_Brief:_
Which lines below contain "disc"? Copy every one of them.

_Dataset excerpts:_
□ □ □
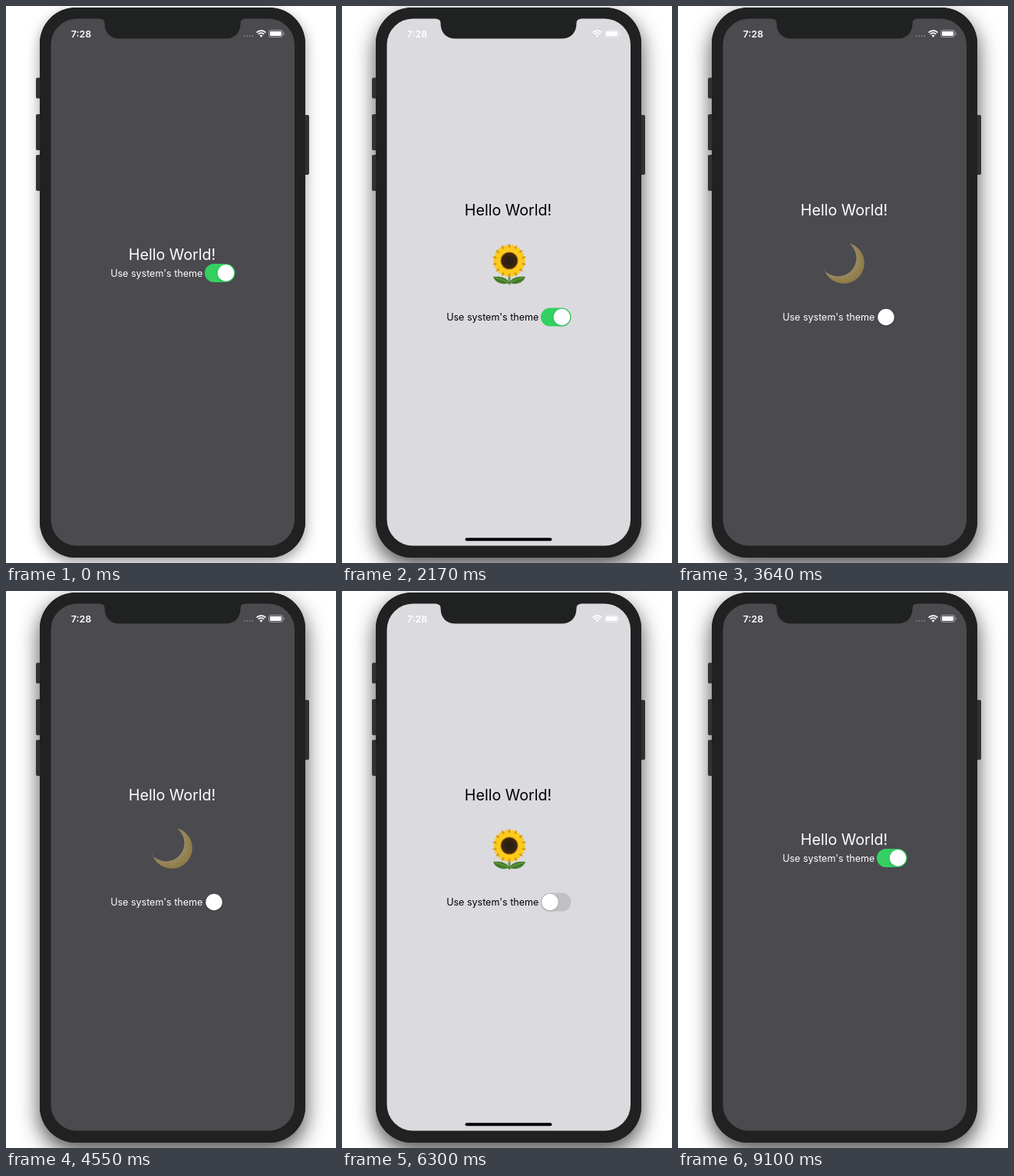
An HTML page with a canvas for the animation above (9310 ms loop, 430x726 px).

```html
<!DOCTYPE html>
<html lang="en">
<head>
<meta charset="utf-8">
<title>Theme switch</title>
<style>
  html, body { margin: 0; width: 100%; height: 100%; overflow: hidden; background: #fff; }
  canvas { display: block; width: 430px; height: 726px; }
</style>
</head>
<body>
<canvas id="stage"></canvas>
<script>
const W = 430, H = 726, LOOP = 9310;
const OFF_AT = 2170, DARK_AT = 3640, LIGHT_AT = 4620, ON_AT = 6370;
const SLIDE = 260, PRESSED = 0.45;
const FONT = 'Inter, Roboto, sans-serif';
const GREEN = [52, 209, 98];
const THEMES = {
  dark: { bg: [75, 74, 79], track: [75, 74, 79], text: '#fff', dots: '#858489' },
  light: { bg: [219, 218, 223], track: [193, 192, 196], text: '#000', dots: '#e3e2e6' }
};

const canvas = document.getElementById('stage');
const ctx = canvas.getContext('2d');
const scale = window.devicePixelRatio || 1;
canvas.width = W * scale;
canvas.height = H * scale;

const clamp = v => Math.max(0, Math.min(1, v));
const progress = (t, start, length) => clamp((t - start) / length);
const ease = p => p * p * (3 - 2 * p);
const rgb = c => `rgb(${c.map(Math.round).join()})`;
const mix = (a, b, p) => a.map((v, i) => v + (b[i] - v) * p);

function box(x, y, w, h, r, fill) {
  ctx.beginPath();
  ctx.roundRect(x, y, w, h, r);
  ctx.fillStyle = fill;
  ctx.fill();
}

function disc(c, x, y, r, fill) {
  c.beginPath();
  c.arc(x, y, r, 0, Math.PI * 2);
  c.fillStyle = fill;
  c.fill();
}

function label(text, x, y, size, fill, weight = 400) {
  ctx.font = `${weight} ${size}px ${FONT}`;
  ctx.textAlign = 'center';
  ctx.fillStyle = fill;
  ctx.fillText(text, x, y);
}

// Emoji are drawn once, so that they can fade as a whole.
const SPRITE = { x: 186, y: 304, size: 64 };
function sprite(draw) {
  const layer = document.createElement('canvas');
  layer.width = layer.height = SPRITE.size * scale;
  const c = layer.getContext('2d');
  c.scale(scale, scale);
  c.translate(-SPRITE.x, -SPRITE.y);
  draw(c);
  return layer;
}

function petals(c, count, turn, inner, outer, half, fill) {
  c.fillStyle = fill;
  for (let i = 0; i < count; i++) {
    c.save();
    c.translate(218, 332);
    c.rotate(turn + i * Math.PI * 2 / count);
    c.beginPath();
    c.moveTo(inner, 0);
    c.quadraticCurveTo(inner + 5, -half * 1.8, outer, 0);
    c.quadraticCurveTo(inner + 5, half * 1.8, inner, 0);
    c.fill();
    c.restore();
  }
}

function leaf(c, side) {
  c.save();
  c.translate(218, 361);
  c.scale(side, 1);
  c.beginPath();
  c.moveTo(0, 0);
  c.bezierCurveTo(3, -7, 11, -9, 21, -8);
  c.bezierCurveTo(18, 0, 9, 3, 0, 0);
  c.fillStyle = '#437c2b';
  c.fill();
  c.beginPath();
  c.moveTo(2, -1);
  c.quadraticCurveTo(9, -5, 18, -7);
  c.strokeStyle = '#78a650';
  c.lineWidth = 1;
  c.stroke();
  c.restore();
}

const flower = sprite(c => {
  c.fillStyle = '#5f9440';
  c.fillRect(216.6, 350, 2.8, 13);
  leaf(c, -1);
  leaf(c, 1);
  petals(c, 14, 0.22, 5, 22.5, 5, '#dfa010');
  petals(c, 14, 0, 5, 22, 5, '#fccb1c');
  disc(c, 218, 332, 11.5, '#b06c10');
  disc(c, 218, 332, 10.5, '#3b2512');
  disc(c, 218, 332, 6, '#2b2011');
});

const moon = sprite(c => {
  const shade = c.createRadialGradient(208.4, 328.4, 23, 214, 333, 31);
  shade.addColorStop(0, '#f6da8c');
  shade.addColorStop(0.45, '#efc650');
  shade.addColorStop(1, '#d9ac3c');
  const angle = (cx, cy, x, y) => Math.atan2(y - cy, x - cx);
  c.beginPath();
  c.arc(216, 335, 26.8, angle(216, 335, 224, 309.5), angle(216, 335, 190, 343.5));
  c.arc(208.4, 328.4, 24, angle(208.4, 328.4, 190, 343.5), angle(208.4, 328.4, 224, 309.5), true);
  c.closePath();
  c.fillStyle = shade;
  c.fill();
});

function drawShell(focused) {
  ctx.save();
  ctx.shadowColor = focused ? 'rgba(0,0,0,.7)' : 'rgba(0,0,0,.4)';
  ctx.shadowBlur = (focused ? 28 : 17) * scale;
  ctx.shadowOffsetY = (focused ? 11 : 6) * scale;
  box(44, 2, 346, 717, 47, '#202121');
  ctx.restore();
  for (const [x, y, h] of [[39, 93.5, 27], [39, 141, 47], [39, 194, 47], [387, 142, 78]]) {
    box(x, y, 8, h, 2, '#303131');
  }
  box(44, 2, 346, 717, 47, '#202121');
}

function drawNotch() {
  ctx.beginPath();
  ctx.moveTo(123, 15);
  ctx.lineTo(123, 17);
  ctx.quadraticCurveTo(128.5, 17, 128.5, 22.5);
  ctx.bezierCurveTo(128.5, 35, 136, 42.5, 148, 42.5);
  ctx.lineTo(286, 42.5);
  ctx.bezierCurveTo(298, 42.5, 305.5, 35, 305.5, 22.5);
  ctx.quadraticCurveTo(305.5, 17, 311, 17);
  ctx.lineTo(311, 15);
  ctx.fillStyle = '#202121';
  ctx.fill();
}

function drawStatus(theme) {
  label('7:28', 98, 40.6, 12.4, '#fff', 600);
  for (let i = 0; i < 4; i++) disc(ctx, 310.3 + i * 3.7, 39, 1, theme.dots);

  ctx.strokeStyle = '#fff';
  ctx.lineWidth = 1.7;
  for (const r of [5.2, 8.2]) {
    ctx.beginPath();
    ctx.arc(332.5, 40.3, r, -Math.PI * 0.76, -Math.PI * 0.24);
    ctx.stroke();
  }
  ctx.beginPath();
  ctx.moveTo(332.5, 40.8);
  ctx.arc(332.5, 40.3, 2.7, -Math.PI * 0.78, -Math.PI * 0.22);
  ctx.closePath();
  ctx.fillStyle = '#fff';
  ctx.fill();

  ctx.beginPath();
  ctx.roundRect(342.5, 31.5, 18, 9, 2.6);
  ctx.strokeStyle = 'rgba(255,255,255,.45)';
  ctx.lineWidth = 1;
  ctx.stroke();
  box(344, 33, 15, 6, 1.3, '#fff');
  box(361.6, 34.5, 1.1, 3, 0.5, 'rgba(255,255,255,.5)');
}

function drawToggle(y, on, theme) {
  box(259, y - 12, 39.5, 24, 12, rgb(mix(theme.track, GREEN, on)));
  ctx.save();
  ctx.shadowColor = 'rgba(0,0,0,.18)';
  ctx.shadowBlur = 3 * scale;
  ctx.shadowOffsetY = scale;
  disc(ctx, 271 + 15.5 * on, y, 10.7, '#fff');
  ctx.restore();
}

// The pressed emoji dims, then recovers after the theme has changed.
function emojiAlpha(t) {
  for (const flip of [DARK_AT, LIGHT_AT]) {
    if (t < flip - 210 || t > flip + 100) continue;
    const dim = t < flip ? progress(t, flip - 230, 120) : 1 - progress(t, flip, 100);
    return 1 - (1 - PRESSED) * dim;
  }
  return 1;
}

function draw(t) {
  const system = t < OFF_AT || t >= ON_AT;
  const dark = system || (t >= DARK_AT && t < LIGHT_AT);
  const theme = dark ? THEMES.dark : THEMES.light;
  const on = 1 - ease(progress(t, OFF_AT, SLIDE)) + ease(progress(t, ON_AT, SLIDE));
  const shift = system ? 0 : 57.5;

  ctx.setTransform(scale, 0, 0, scale, 0, 0);
  ctx.fillStyle = '#fff';
  ctx.fillRect(0, 0, W, H);
  drawShell(t >= OFF_AT);
  box(58.5, 16.5, 317.5, 687, 34, rgb(theme.bg));
  drawNotch();
  drawStatus(theme);

  label('Hello World!', 216.5, 330.7 - shift, 19.7, theme.text);
  label("Use system's theme", 196.2, 352.8 + shift, 12.5, theme.text);
  drawToggle(348 + shift, on, theme);

  if (!system) {
    ctx.globalAlpha = emojiAlpha(t);
    ctx.drawImage(dark ? moon : flower, SPRITE.x, SPRITE.y, SPRITE.size, SPRITE.size);
    ctx.globalAlpha = 1;
  }
  if (!dark) box(160.5, 693.2, 113, 4, 2, '#000');
}

const start = performance.now();
function tick() {
  draw((performance.now() - start) % LOOP);
  requestAnimationFrame(tick);
}
tick();
</script>
</body>
</html>
```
□ □ □
_Response to this task:_
function disc(c, x, y, r, fill) {
  disc(c, 218, 332, 11.5, '#b06c10');
  disc(c, 218, 332, 10.5, '#3b2512');
  disc(c, 218, 332, 6, '#2b2011');
  for (let i = 0; i < 4; i++) disc(ctx, 310.3 + i * 3.7, 39, 1, theme.dots);
  disc(ctx, 271 + 15.5 * on, y, 10.7, '#fff');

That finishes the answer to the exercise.